With the March 3 Los Angeles mayoral election drawing closer, Mayor Antonio Villaraigosa is hitting the streets for his re-election campaign as he opened a campaign office this week in South Los Angeles.
Located on 3427 Crenshaw Blvd., the office lies in the heart of the Crenshaw District, one of the city's last predominately African-American communities. It is one of three that the campaign has opened this month – the others being in Van Nuys and East L.A.
At the opening ceremony on Feb. 15, Villaraigosa told those in attendance that the coalition he has built up during his term would continue the work he has started since being elected in 2005.
"We've laid a solid foundation for the future and we are going to build on it with better jobs, better education for our children and safer streets for everyone," Villaraigosa said, "We've brought people together and gotten things done, that is what this election is about."
Villaraigosa won the mayoral race four years ago with the support of the African-American community, including influential backers such as Rep. Maxine Waters, Councilman Bernard Parks and Earvin "Magic" Johnson.
After winning 33 percent during the general election, he defeated incumbent James Hahn in a run-off two months later.
Despite fierce opposition to his handling of the L.A. Unified School District the past two years from members of the community, the mayor has mostly enjoyed a popular first term.
A poll conducted on November 4 by the Thomas and Dorothy Leavy Center at Loyola Marymount University showed that Villaraigosa had a 61 percent job approval rating.
In the same poll, African-Americans gave him a 50 percent approval rating.
The election is expected to serve as a springboard for his potential entry into the governor's race next year. Villaraigosa told the Associated Press on Feb. 9 that he would consider running regardless if he is re-elected.
"I can tell you that I will look at the issue further down the road, but I'm focused on this job and focused on re-election," he said.
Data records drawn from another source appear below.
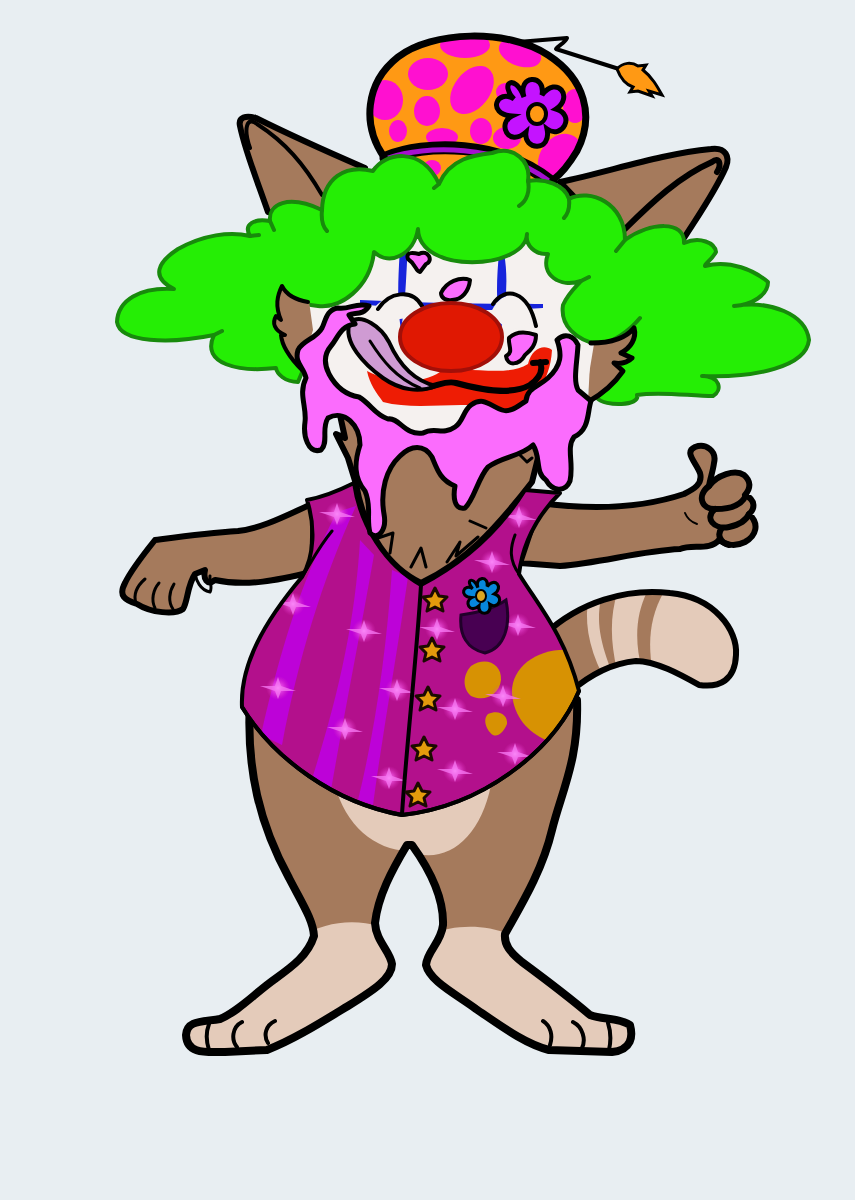
<!DOCTYPE html>
<html lang="en">
<head>
<meta charset="utf-8">
<title>Clown cat</title>
<style>
:root{--paper:#e8eef2;--ink:#000;--fur:#a57a5c;--cream:#e4cbba;--hair:#25ee05;--hair-line:#188a0c;--icing:#fb6cfd;--red:#ee1c04;--vest:#b3108c;--stripe:#bd02d8;--gold:#d79203;--orange:#ff9914;--pink:#ff10d0;--violet:#c413ff;--white:#f5f1ef;--blue:#1724dc}
html,body{margin:0;background:var(--paper);overflow:hidden}
svg{display:block;width:855px;height:1200px}
.line{fill:none;stroke:var(--ink);stroke-width:4;stroke-linecap:round;stroke-linejoin:round}
.fine{stroke-width:3}
.bold{stroke-width:8}
.fur{fill:var(--fur);stroke:var(--ink);stroke-width:6;stroke-linejoin:round;stroke-linecap:round}
.cream{fill:var(--cream)}
.hair{fill:var(--hair);stroke:var(--hair-line);stroke-width:4;stroke-linejoin:round}
.icing{fill:var(--icing);stroke:var(--ink);stroke-width:5;stroke-linejoin:round}
.star{fill:#e49b0c;stroke:#1b0b00;stroke-width:3;stroke-linejoin:round}
.gold{fill:var(--gold)}
.pink{fill:var(--pink)}
.stripe{fill:var(--stripe)}
.paint{fill:var(--blue)}
</style>
</head>
<body>
<svg viewBox="0 0 855 1200" role="img" aria-label="Cheerful cat in a clown costume with pink icing on its face, giving a thumbs up">
<defs>
<path id="tail-shape" d="M545 634C580 602 626 588 670 593C714 597 738 630 736 655C735 680 720 688 699 685C681 675 656 661 636 661C614 663 592 673 570 692Z"/>
<path id="legs-shape" d="M250 700C246 770 260 825 289 878C303 905 313 920 314 936C308 955 293 966 275 979C255 993 239 1011 220 1019C202 1022 187 1020 186 1035C187 1055 207 1052 225 1052L267 1050C293 1040 320 1023 348 1006C374 990 392 978 392 964C390 951 376 941 375 923C378 896 392 870 407 845L412 845C430 870 444 897 443 925C441 943 427 951 426 965C430 981 454 993 476 1009C501 1026 525 1044 549 1050L612 1052C632 1050 633 1036 630 1025C618 1017 602 1020 590 1015C570 998 545 979 522 962C510 952 504 945 505 934C520 907 542 872 552 830C562 790 579 760 577 700Z"/>
<path id="vest-shape" d="M307 500C323 497 340 490 354 483C360 525 385 565 421 585C465 562 500 530 525 490L560 493C538 515 523 541 519 574C538 605 565 635 579 691C553 752 482 806 402 815C335 803 274 759 242 707C240 665 264 622 302 577C315 555 315 525 307 500Z"/>
<path id="hat-shape" d="M384 157C362 125 365 83 398 57C432 31 507 28 548 55C585 79 595 116 577 151C568 166 561 174 553 180L440 200Z"/>
<path id="star" d="M0-12L4-4L12-3L6 3L8 11L0 7L-8 11L-6 3L-12-3L-4-4Z"/>
<path id="flower" d="M-8-16C-15-38 14-40 10-18C25-38 42-16 24-4C44 2 30 27 15 16C20 39-9 38-6 19C-24 35-35 10-20 3C-46 1-35-25-18-14C-33-30-17-40-8-16Z"/>
<radialGradient id="glow"><stop offset="0" stop-color="#ffb2ff"/><stop offset=".35" stop-color="#f45ce9" stop-opacity=".75"/><stop offset="1" stop-color="#e030c0" stop-opacity="0"/></radialGradient>
<g id="sparkle"><circle r="12" fill="url(#glow)"/><path d="M-18-2L-3-2L0-11L3-2L18 3L3 3L0 11L-3 3Z" fill="#f77af4" opacity=".75"/></g>
<clipPath id="tail-clip"><use href="#tail-shape"/></clipPath>
<clipPath id="legs-clip"><use href="#legs-shape"/></clipPath>
<clipPath id="vest-clip"><use href="#vest-shape"/></clipPath>
<clipPath id="hat-clip"><use href="#hat-shape"/></clipPath>
</defs>

<rect width="855" height="1200" fill="var(--paper)"/>

<g id="tail">
<use href="#tail-shape" fill="var(--fur)"/>
<g class="cream" clip-path="url(#tail-clip)">
<path d="M589 595L602 595C595 620 601 645 612 672L602 674C588 645 584 620 589 595Z"/>
<path d="M618 590L648 590C636 613 634 640 642 670L617 670C610 640 610 615 618 590Z"/>
<path d="M666 588C650 615 647 640 653 675L745 705L745 588Z"/>
</g>
<use href="#tail-shape" class="line" style="stroke-width:6"/>
</g>

<g id="arms">
<path class="fur" d="M314 503C285 516 263 528 238 531C207 533 178 537 155 540C143 555 131 570 125 583C118 596 125 600 137 604C151 613 175 615 183 609C188 601 187 586 195 574L205 570C203 579 207 586 215 580C247 587 278 580 312 572Z"/>
<path class="line fine" d="M195 573C196 580 200 590 210 592C213 586 209 581 210 576M145 579C137 586 133 594 136 603M159 583C153 590 151 600 155 608M174 584C169 592 168 602 173 609"/>
<path class="fur" d="M540 503C592 510 642 508 684 494C694 489 703 484 700 473C695 461 684 452 695 447C706 443 717 451 714 463C713 471 710 479 709 486C717 475 735 469 744 475C751 481 751 488 745 495C756 500 755 509 749 514C760 524 756 536 745 542C733 548 725 544 719 540C710 551 692 544 680 549C640 551 600 563 560 566L520 563Z"/>
<path class="line" style="stroke-width:6" d="M709 486C696 496 702 510 716 509C730 509 742 505 746 495M715 509C704 518 714 530 729 527C738 525 746 521 749 514M722 528C716 535 721 543 729 545"/>
<path class="line" style="stroke-width:2" d="M685 513C687 518 691 522 697 524"/>
</g>

<g id="legs">
<use href="#legs-shape" fill="var(--fur)"/>
<g class="cream" clip-path="url(#legs-clip)">
<path d="M335 785C345 825 375 850 408 851C445 866 480 840 491 785Z"/>
<path d="M300 936C325 923 350 918 380 926L410 970L270 1065H170V1000Z"/>
<path d="M430 934C455 925 486 923 515 937L650 1010V1065H540L410 970Z"/>
</g>
<use href="#legs-shape" class="line bold"/>
<path class="line" d="M209 1024C206 1032 206 1041 209 1050M242 1022C232 1027 231 1040 237 1047M275 1021C266 1025 263 1035 268 1043M543 1021C551 1026 553 1036 550 1045M573 1022C583 1027 586 1040 582 1048M608 1023C611 1032 611 1041 609 1050"/>
</g>

<g id="neck">
<path class="fur" d="M340 415L345 438L336 434L348 458L356 484C365 535 390 568 421 583C465 562 495 530 532 482L545 430Z"/>
<path class="line fine" d="M372 540L393 533L390 553M411 567L421 548L426 567M447 562L460 542L456 556L478 537M470 521L486 528M520 455L527 462L532 458"/>
</g>

<g id="vest">
<use href="#vest-shape" fill="var(--vest)"/>
<g clip-path="url(#vest-clip)">
<path class="stripe" d="M337 512L356 506C322 580 298 660 282 745L261 735C279 655 301 580 337 512ZM360 540L374 555C359 640 344 715 331 790L311 782C337 700 355 625 360 540ZM392 570L408 577C397 655 383 730 373 805L358 800C375 730 386 655 392 570Z"/>
<path class="gold" d="M590 654C548 640 510 663 512 694C514 717 528 732 546 740L595 710Z"/>
<path class="gold" d="M471 666C486 656 502 664 501 680C499 696 484 702 471 696C463 689 462 676 471 666ZM488 714C499 709 508 715 507 724C503 733 498 737 493 735C487 731 482 720 488 714Z"/>
<use href="#sparkle" x="337" y="514"/><use href="#sparkle" x="519" y="517"/><use href="#sparkle" x="492" y="562"/><use href="#sparkle" x="293" y="604"/><use href="#sparkle" x="364" y="631"/><use href="#sparkle" x="437" y="629"/><use href="#sparkle" x="397" y="690"/><use href="#sparkle" x="455" y="709"/><use href="#sparkle" x="503" y="696"/><use href="#sparkle" x="345" y="729"/><use href="#sparkle" x="515" y="754"/><use href="#sparkle" x="389" y="778"/><use href="#sparkle" x="455" y="771"/><use href="#sparkle" x="278" y="688"/><use href="#sparkle" x="518" y="625"/>
</g>
<use href="#vest-shape" class="line"/>
<path class="line" d="M421 585C416 665 407 740 402 814M242 707C274 759 335 803 402 815C482 806 553 752 579 691"/>
<path class="line fine" d="M302 577C311 563 318 548 332 531M519 574C509 560 510 548 515 535"/>
<path d="M461 615C475 613 495 608 506 600C511 625 505 648 485 653C467 649 459 635 461 615Z" fill="#480052" stroke="#21002a" stroke-width="3"/>
<use href="#flower" transform="translate(482 596) scale(.52)" fill="#0787dc" stroke="#000" stroke-width="6"/>
<ellipse cx="481" cy="596" rx="5" ry="6" fill="#d9a521" stroke="#000" stroke-width="2"/>
<g class="star"><use href="#star" x="435" y="600"/><use href="#star" x="432" y="650"/><use href="#star" x="428" y="699"/><use href="#star" x="424" y="749"/><use href="#star" x="418" y="795"/></g>
</g>

<g id="ears">
<path class="fur bold" d="M268 212C257 180 245 151 240 126C238 117 246 115 256 118C290 135 328 152 365 168L330 225Z"/>
<path class="line" d="M250 148C243 128 247 116 257 124C285 142 304 164 322 195"/>
<path class="fur bold" d="M560 182C612 171 660 154 711 149C726 147 730 157 726 167C715 192 698 216 684 238L620 245Z"/>
<path class="line" style="stroke-width:6" d="M625 229C652 202 680 176 712 162C719 156 722 164 717 172"/>
</g>

<g id="hat">
<path class="line" d="M518 42L567 38C565 43 559 45 556 49L619 69"/>
<path d="M617 69C623 62 632 62 638 66L646 65L643 70C652 77 657 86 662 95L649 91L652 96L638 91L630 92L633 87C624 84 620 77 617 69Z" fill="var(--orange)" stroke="#000" stroke-width="3"/>
<use href="#hat-shape" fill="var(--orange)"/>
<g class="pink" clip-path="url(#hat-clip)">
<ellipse cx="385" cy="100" rx="18" ry="20"/><ellipse cx="428" cy="74" rx="20" ry="16"/><ellipse cx="465" cy="45" rx="25" ry="13"/><ellipse cx="472" cy="90" rx="18" ry="27" transform="rotate(38 472 90)"/><ellipse cx="427" cy="111" rx="13" ry="15"/><ellipse cx="398" cy="131" rx="9" ry="11"/><ellipse cx="442" cy="137" rx="16" ry="9"/><ellipse cx="520" cy="53" rx="22" ry="13" transform="rotate(20 520 53)"/><ellipse cx="481" cy="131" rx="11" ry="13"/><ellipse cx="507" cy="138" rx="14" ry="11"/><ellipse cx="560" cy="158" rx="20" ry="26" transform="rotate(35 560 158)"/><ellipse cx="575" cy="106" rx="12" ry="17"/><ellipse cx="505" cy="92" rx="9" ry="9"/><ellipse cx="432" cy="168" rx="9" ry="8"/>
</g>
<path class="line" style="stroke-width:13" d="M386 158C425 142 500 141 551 182"/>
<path d="M388 158C425 145 500 144 549 181" fill="none" stroke="#a50fd0" stroke-width="5"/>
<path class="line bold" style="stroke-width:7" d="M384 157C362 125 365 83 398 57C432 31 507 28 548 55C585 79 595 116 577 151C568 166 561 174 553 180"/>
<use href="#flower" x="532" y="113" fill="var(--violet)" stroke="#000" stroke-width="5"/>
<ellipse cx="537" cy="114" rx="9" ry="10" fill="var(--orange)" stroke="#000" stroke-width="4"/>
</g>

<g id="face">
<path d="M302 285L375 235H555L590 335L592 385C570 405 520 420 470 425C430 448 350 425 315 372Z" fill="var(--white)"/>
<path class="paint" d="M400 245H408C406 275 406 300 401 330C396 300 399 270 400 245ZM499 253H504C508 275 507 300 501 330C495 305 497 275 499 253ZM360 300C420 303 490 304 543 304V308C490 311 420 311 360 304Z"/>
<path d="M371 312C385 292 410 287 422 306L420 316L380 322ZM490 315C500 288 524 288 535 322L510 331Z" fill="var(--white)"/>
<path class="line" d="M378 309C389 292 412 288 422 306M493 304C505 286 528 290 536 326"/>
</g>

<g id="wig">
<path class="hair" d="M298 382C285 382 277 374 276 368C240 372 200 365 214 335C170 344 120 343 117 322C118 300 140 287 174 289C150 277 158 262 178 249C203 235 230 231 250 236C243 224 255 218 270 221C268 204 288 194 322 210C323 178 345 164 373 171C384 153 421 145 439 184C450 158 475 155 492 153C515 145 531 162 528 181C545 178 565 185 569 199C590 188 625 203 625 240C650 222 685 220 684 243C700 236 715 243 716 252C711 261 704 264 705 266C730 259 755 271 768 282C768 295 752 305 734 306C770 300 806 314 809 340C806 367 755 378 702 376C720 376 723 390 713 396C690 396 660 391 637 395C641 406 605 407 597 398L600 345C575 340 560 325 563 305C569 292 577 286 581 281C560 288 540 275 548 254C535 255 525 245 527 234C525 270 419 275 418 229C414 254 390 267 374 252C370 288 340 309 318 306C306 305 296 300 291 296L303 370Z"/>
<path d="M322 210C321 220 323 227 327 231M439 184L434 188M528 181C530 191 527 201 519 206M569 199C570 209 568 214 564 218M625 240L616 251M270 221L274 230M250 236L259 235M214 335L222 331M581 281L589 277M597 346C615 341 630 330 640 318" fill="none" stroke="var(--hair-line)" stroke-width="4" stroke-linecap="round"/>
</g>

<g id="cheeks">
<path d="M282 286C287 296 297 299 309 301L313 330L301 370C292 358 282 347 281 335L284 334C274 330 272 323 276 316L281 320C275 306 277 296 282 286Z" fill="var(--fur)"/>
<path class="line" d="M308 302C296 300 287 296 282 286C277 296 275 306 281 320L276 316C272 323 274 330 285 335L281 335C282 347 292 360 302 370"/>
<path d="M591 344C610 343 626 338 634 328C637 339 630 348 621 353L632 358C627 363 620 364 614 363L623 371C614 384 604 393 588 402Z" fill="var(--fur)"/>
<path d="M580 344H594L588 380L580 385Z" fill="var(--white)"/>
<path class="line" style="stroke-width:5" d="M591 343C610 343 626 338 634 328C637 339 630 348 621 353L632 358C627 363 620 364 614 363L623 371C614 384 604 393 588 402"/>
</g>

<g id="mouth">
<path d="M367 371C390 383 420 385 440 372C470 365 505 378 528 364C532 347 545 344 552 350C550 385 530 405 505 411C470 398 420 412 383 402C376 392 370 385 367 371Z" fill="var(--red)"/>
<path class="line" style="stroke-width:6" d="M410 386C432 392 442 379 456 383C485 391 512 395 530 385C541 377 543 369 540 362M533 363L546 362"/>
<path d="M350 322C362 313 381 327 389 342C397 360 410 380 436 386C419 393 400 390 383 378C365 365 342 342 350 322Z" fill="#cf9bd3" stroke="#000" stroke-width="4"/>
<path class="line fine" d="M370 341C382 360 396 378 420 388"/>
</g>

<g id="icing">
<path class="icing" d="M369 306C363 316 354 312 349 315L355 324C340 326 338 338 331 346C325 353 323 362 329 374C337 389 347 395 359 397C372 405 374 414 388 419C399 417 405 436 423 433C435 426 442 436 455 427C463 422 463 411 471 405C484 396 490 406 502 410C511 413 519 405 526 401C527 388 538 387 548 378C562 365 562 354 557 340C565 332 574 336 578 345C577 364 573 380 578 390L591 401C587 413 590 429 574 437C566 448 574 463 570 481C565 493 552 491 546 480C535 473 541 457 533 445C520 457 503 456 488 467C478 478 474 500 465 508C454 510 453 497 455 486C440 480 437 469 432 457C424 444 411 445 400 456C386 469 380 491 384 514C387 530 378 541 370 533C366 518 372 507 365 491C354 478 354 463 360 445C360 425 344 409 328 418C321 429 329 442 321 450C308 454 303 436 305 422C307 407 298 394 306 378C304 367 294 363 298 350C303 340 316 339 322 328C326 320 326 310 338 308C349 310 356 302 369 306Z"/>
<path class="icing" style="stroke-width:4" d="M408 259C405 251 415 253 419 254C428 249 434 261 426 264L420 272C415 271 417 265 408 259ZM441 293C446 282 460 276 470 280C469 291 462 300 452 300C446 301 441 298 441 293ZM509 338C516 331 527 332 536 335C536 345 531 350 525 355C519 366 507 366 506 356C514 352 508 346 509 338Z"/>
</g>

<ellipse id="nose" cx="451" cy="337" rx="51" ry="34" fill="#e01802" stroke="#a30f08" stroke-width="4"/>
</svg>
</body>
</html>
Highlights of his term have included overseeing the city's lowest crime rate since 1961 and spearheading the movement to make Los Angeles a "green city." The city currently generates 10 percent of its energy from renewable sources and is expected to reach 20 percent by next year.
The mayor is expected to face minimal opposition from the 21 challengers that have entered the race, the most prominent being local attorney Walter Moore who finished sixth in the 2005 election.